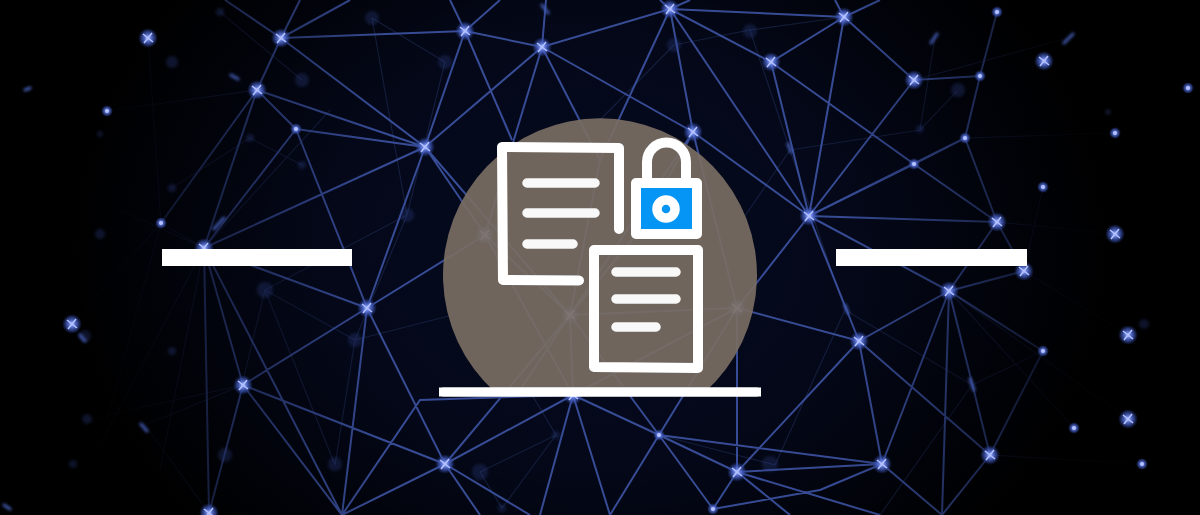
<!DOCTYPE html>
<html lang="en">
<head>
<meta charset="utf-8">
<title>Secure documents banner</title>
<style>
:root{--night:#000;--deep:#050a20;--line:#4159ac;--faint:#24335f;--glow:#4862cf;--core:#b4c2ff;--disc:#7b6e63;--white:#fff;--blue:#0596f5}
html,body{margin:0;background:var(--night)}
body{width:1200px;height:515px;overflow:hidden}
.banner{position:relative;width:1200px;height:515px;overflow:hidden;background:radial-gradient(ellipse 520px 420px at 590px 250px,var(--deep) 0,#040819 50%,var(--night) 100%)}
.banner svg{position:absolute;left:0;top:0;display:block}
.bar{position:absolute;top:249px;width:190px;height:17px;background:var(--white)}
.bar-left{left:162px}
.bar-right{left:836px;width:191px}
.threads{fill:none;stroke:var(--line);stroke-width:2;stroke-opacity:.85}
.far-threads{fill:none;stroke:var(--faint);stroke-width:1.2;stroke-opacity:.5}
.far-nodes{fill:#27408a;fill-opacity:.3}
.strokes{fill:none;stroke:var(--white);stroke-width:10;stroke-linecap:round;stroke-linejoin:round}
.text-lines{stroke-width:9.5;stroke:#f8f8f8}
</style>
</head>
<body>
<main class="banner">
<svg class="network" width="1200" height="515" viewBox="0 0 1200 515" aria-hidden="true">
<defs>
<radialGradient id="halo"><stop offset="0" stop-color="#b9c6ff"/><stop offset=".3" stop-color="#6680e6" stop-opacity=".9"/><stop offset=".65" stop-color="#3c54b4" stop-opacity=".65"/><stop offset="1" stop-color="#273c8c" stop-opacity="0"/></radialGradient>
<linearGradient id="edge"><stop offset="0" stop-color="#000"/><stop offset=".1" stop-color="#222"/><stop offset=".22" stop-color="#999"/><stop offset=".32" stop-color="#fff"/><stop offset=".7" stop-color="#fff"/><stop offset=".8" stop-color="#999"/><stop offset=".88" stop-color="#333"/><stop offset=".96" stop-color="#000"/></linearGradient>
<mask id="fade" maskUnits="userSpaceOnUse" x="0" y="0" width="1200" height="515"><rect width="1200" height="515" fill="url(#edge)"/></mask>
<filter id="soft" x="-50%" y="-50%" width="200%" height="200%"><feGaussianBlur stdDeviation="1.6"/></filter>
<g id="node"><circle r="10" fill="url(#halo)"/><path d="M-5-4 5 4M-4 5 4-5" stroke="#b4c2ff" stroke-width="1.6"/></g>
<g id="spark"><circle r="6" fill="url(#halo)"/><circle r="2" fill="#b4c2ff"/></g>
</defs>
<g mask="url(#fade)">
<path class="far-threads" d="M148 38 161 223M161 223 72 324M161 223 107 420M204 248 100 445M204 248 160 470M243 385 85 420M243 385 145 425 209 513M265 290 225 455M265 290 335 465M355 340 265 290 407 215 372 18M302 80 220 12M302 165 250 138 172 188M445 62 372 18M445 62 407 215M355 340 407 215M335 465 355 340 480 308M480 308 556 435 480 472M674 45 750 30 790 150M674 45 600 120M790 150 920 130 958 90M790 150 845 310M920 130 935 38M845 310 775 465M845 310 972 385M972 385 1043 351M972 385 880 515M480 472 502 508M750 30 844 17M732 235 790 150M556 435 502 508M775 465 659 435M1024 271 1128 335M1024 271 1043 187M949 291 1128 419M949 291 1074 428M990 455 1142 464M204 248 120 210M257 90 107 111M965 138 1115 133M997 222 1115 234M914 80 1068 38M161 223 204 248M204 248 330 110"/>
<path class="threads" d="M281 38 465 31 542 47 670 9 844 17M465 31 450 0M465 31 500 0M465 31 425 147 281 38M542 47 546 0M542 47 425 147M542 47 485 235M542 47 600 160M542 47 693 132M465 31 512 140M670 9 600 160M670 9 693 132M670 9 771 62 844 17M670 9 809 216M670 9 660 0M670 9 690 0M844 17 809 216M844 17 914 80M844 17 835 0M844 17 880 0M771 62 914 164M771 62 809 216M693 132 809 216M693 132 640 230M809 216 914 164 965 138 980 76 914 80M809 216 914 80M809 216 965 138M809 216 737 308M809 216 949 291M809 216 859 341M809 216 997 222M914 164 997 222 949 291M965 138 997 222M997 222 1024 271 949 291M997 12 980 76M281 38 257 90 296 129 425 147M257 90 425 147M281 38 225 0M281 38 300 0M281 38 350 0M257 90 161 223M257 90 204 248M296 129 204 248M296 129 367 308M425 147 204 248M425 147 367 308M425 147 485 235M425 147 570 315M367 308 204 248 243 385 367 308M367 308 485 235M367 308 445 464 243 385M243 385 342 515M243 385 209 513M204 248 209 513M204 248 342 515M367 308 342 515M445 464 342 515M445 464 573 395M445 464 480 515M445 464 570 315M445 464 530 515M485 235 570 315M485 235 573 395M570 315 573 395M570 315 737 308M570 315 600 160M570 315 520 390M570 315 640 230M570 315 659 435M570 315 693 132M737 308 693 132M737 308 859 341 949 291M737 308 737 472M737 308 659 435M737 308 573 395M573 395 659 435M573 395 540 515M573 395 610 515M659 435 610 515M659 435 713 509M659 435 737 472M659 435 882 464 737 472M713 509 737 472 859 341M737 472 880 515M713 509 820 490 882 464M737 472 790 515M859 341 882 464M859 341 990 455M949 291 882 464M949 291 990 455M949 291 942 515M990 455 942 515M949 291 1043 351 990 455M882 464 942 515M342 515 420 400 573 395"/>
</g>
<g class="far-nodes" filter="url(#soft)"><circle cx="372" cy="18" r="7"/><circle cx="302" cy="80" r="7"/><circle cx="172" cy="62" r="6"/><circle cx="445" cy="62" r="7"/><circle cx="302" cy="165" r="4"/><circle cx="250" cy="138" r="4"/><circle cx="407" cy="215" r="7"/><circle cx="172" cy="188" r="4"/><circle cx="100" cy="234" r="5"/><circle cx="265" cy="290" r="8"/><circle cx="355" cy="340" r="7"/><circle cx="172" cy="351" r="4"/><circle cx="87" cy="419" r="5"/><circle cx="225" cy="455" r="7"/><circle cx="335" cy="464" r="7"/><circle cx="480" cy="472" r="8"/><circle cx="556" cy="435" r="4"/><circle cx="502" cy="508" r="4"/><circle cx="674" cy="45" r="7"/><circle cx="750" cy="31" r="7"/><circle cx="920" cy="129" r="4"/><circle cx="958" cy="90" r="7"/><circle cx="770" cy="464" r="8"/><circle cx="1144" cy="324" r="5"/><circle cx="220" cy="12" r="4"/><circle cx="85" cy="336" r="6"/><circle cx="73" cy="464" r="4"/><circle cx="100" cy="134" r="3"/><circle cx="1108" cy="112" r="3"/></g>
<g stroke="#3f57ac" stroke-width="3" stroke-linecap="round" filter="url(#soft)"><path d="M1064 43 1073 34M231 75 238 79M931 43 937 34M788 144 791 152M845 305 848 313M970 379 974 390M141 424 147 431M214 229 224 218M80 335 85 341M4 505 10 509M25 90 30 88M542 5 548 13"/></g>
<g>
<use href="#node" x="148" y="38"/><use href="#node" x="281" y="38"/><use href="#node" x="465" y="31"/><use href="#node" x="542" y="47"/><use href="#node" x="670" y="9"/><use href="#node" x="844" y="17"/><use href="#node" x="771" y="62"/><use href="#node" x="914" y="80"/><use href="#node" x="1044" y="61"/><use href="#node" x="257" y="90"/><use href="#node" x="425" y="147"/><use href="#node" x="204" y="248"/><use href="#node" x="367" y="308"/><use href="#node" x="243" y="385"/><use href="#node" x="72" y="324"/><use href="#node" x="445" y="464"/><use href="#node" x="209" y="513"/><use href="#node" x="485" y="235"/><use href="#node" x="570" y="315"/><use href="#node" x="737" y="308"/><use href="#node" x="693" y="132"/><use href="#node" x="809" y="216"/><use href="#node" x="997" y="222"/><use href="#node" x="1115" y="234"/><use href="#node" x="1024" y="271"/><use href="#node" x="949" y="291"/><use href="#node" x="859" y="341"/><use href="#node" x="1128" y="335"/><use href="#node" x="1128" y="419"/><use href="#node" x="990" y="455"/><use href="#node" x="882" y="464"/><use href="#node" x="737" y="472"/><use href="#node" x="573" y="395"/>
<use href="#spark" x="107" y="111"/><use href="#spark" x="296" y="129"/><use href="#spark" x="161" y="223"/><use href="#spark" x="980" y="76"/><use href="#spark" x="997" y="12"/><use href="#spark" x="1115" y="133"/><use href="#spark" x="1188" y="88"/><use href="#spark" x="914" y="164"/><use href="#spark" x="965" y="138"/><use href="#spark" x="1043" y="187"/><use href="#spark" x="1043" y="351"/><use href="#spark" x="1074" y="428"/><use href="#spark" x="1142" y="464"/><use href="#spark" x="659" y="435"/><use href="#spark" x="713" y="509"/>
</g>
</svg>
<div class="bar bar-left"></div>
<div class="bar bar-right"></div>
<svg class="emblem" width="1200" height="515" viewBox="0 0 1200 515" role="img" aria-label="Two documents and a closed padlock">
<path d="M495 392A157 157 0 1 1 705 392Z" fill="var(--disc)" fill-opacity=".91"/>
<g class="strokes">
<path d="M439 392H761" stroke-width="9" stroke-linecap="butt"/>
<path d="M443.500 392H756.500" stroke-width="9"/>
<path class="first-page" d="M579 280.500 503 280 502 147 619 148V229"/>
<path class="text-lines" d="M527 183H595M527 213H595M527 244H573"/>
<path class="second-page" d="M594 250H698V368L594 367Z"/>
<path class="text-lines" d="M616 272H676M616 299H676M616 327H656"/>
<path class="lock-shackle" d="M647 180V162A19.500 19.500 0 0 1 686 162V180"/>
<path class="lock-body" d="M636 183H697V234H636Z" fill="var(--blue)"/>
<circle class="keyhole" cx="666" cy="209" r="9" stroke-width="9.500"/>
</g>
</svg>
</main>
</body>
</html>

• Task objective
Search the material for the word "right". Each line where it is found must be copied.

• Exercise output
.bar-right{left:836px;width:191px}
<div class="bar bar-right"></div>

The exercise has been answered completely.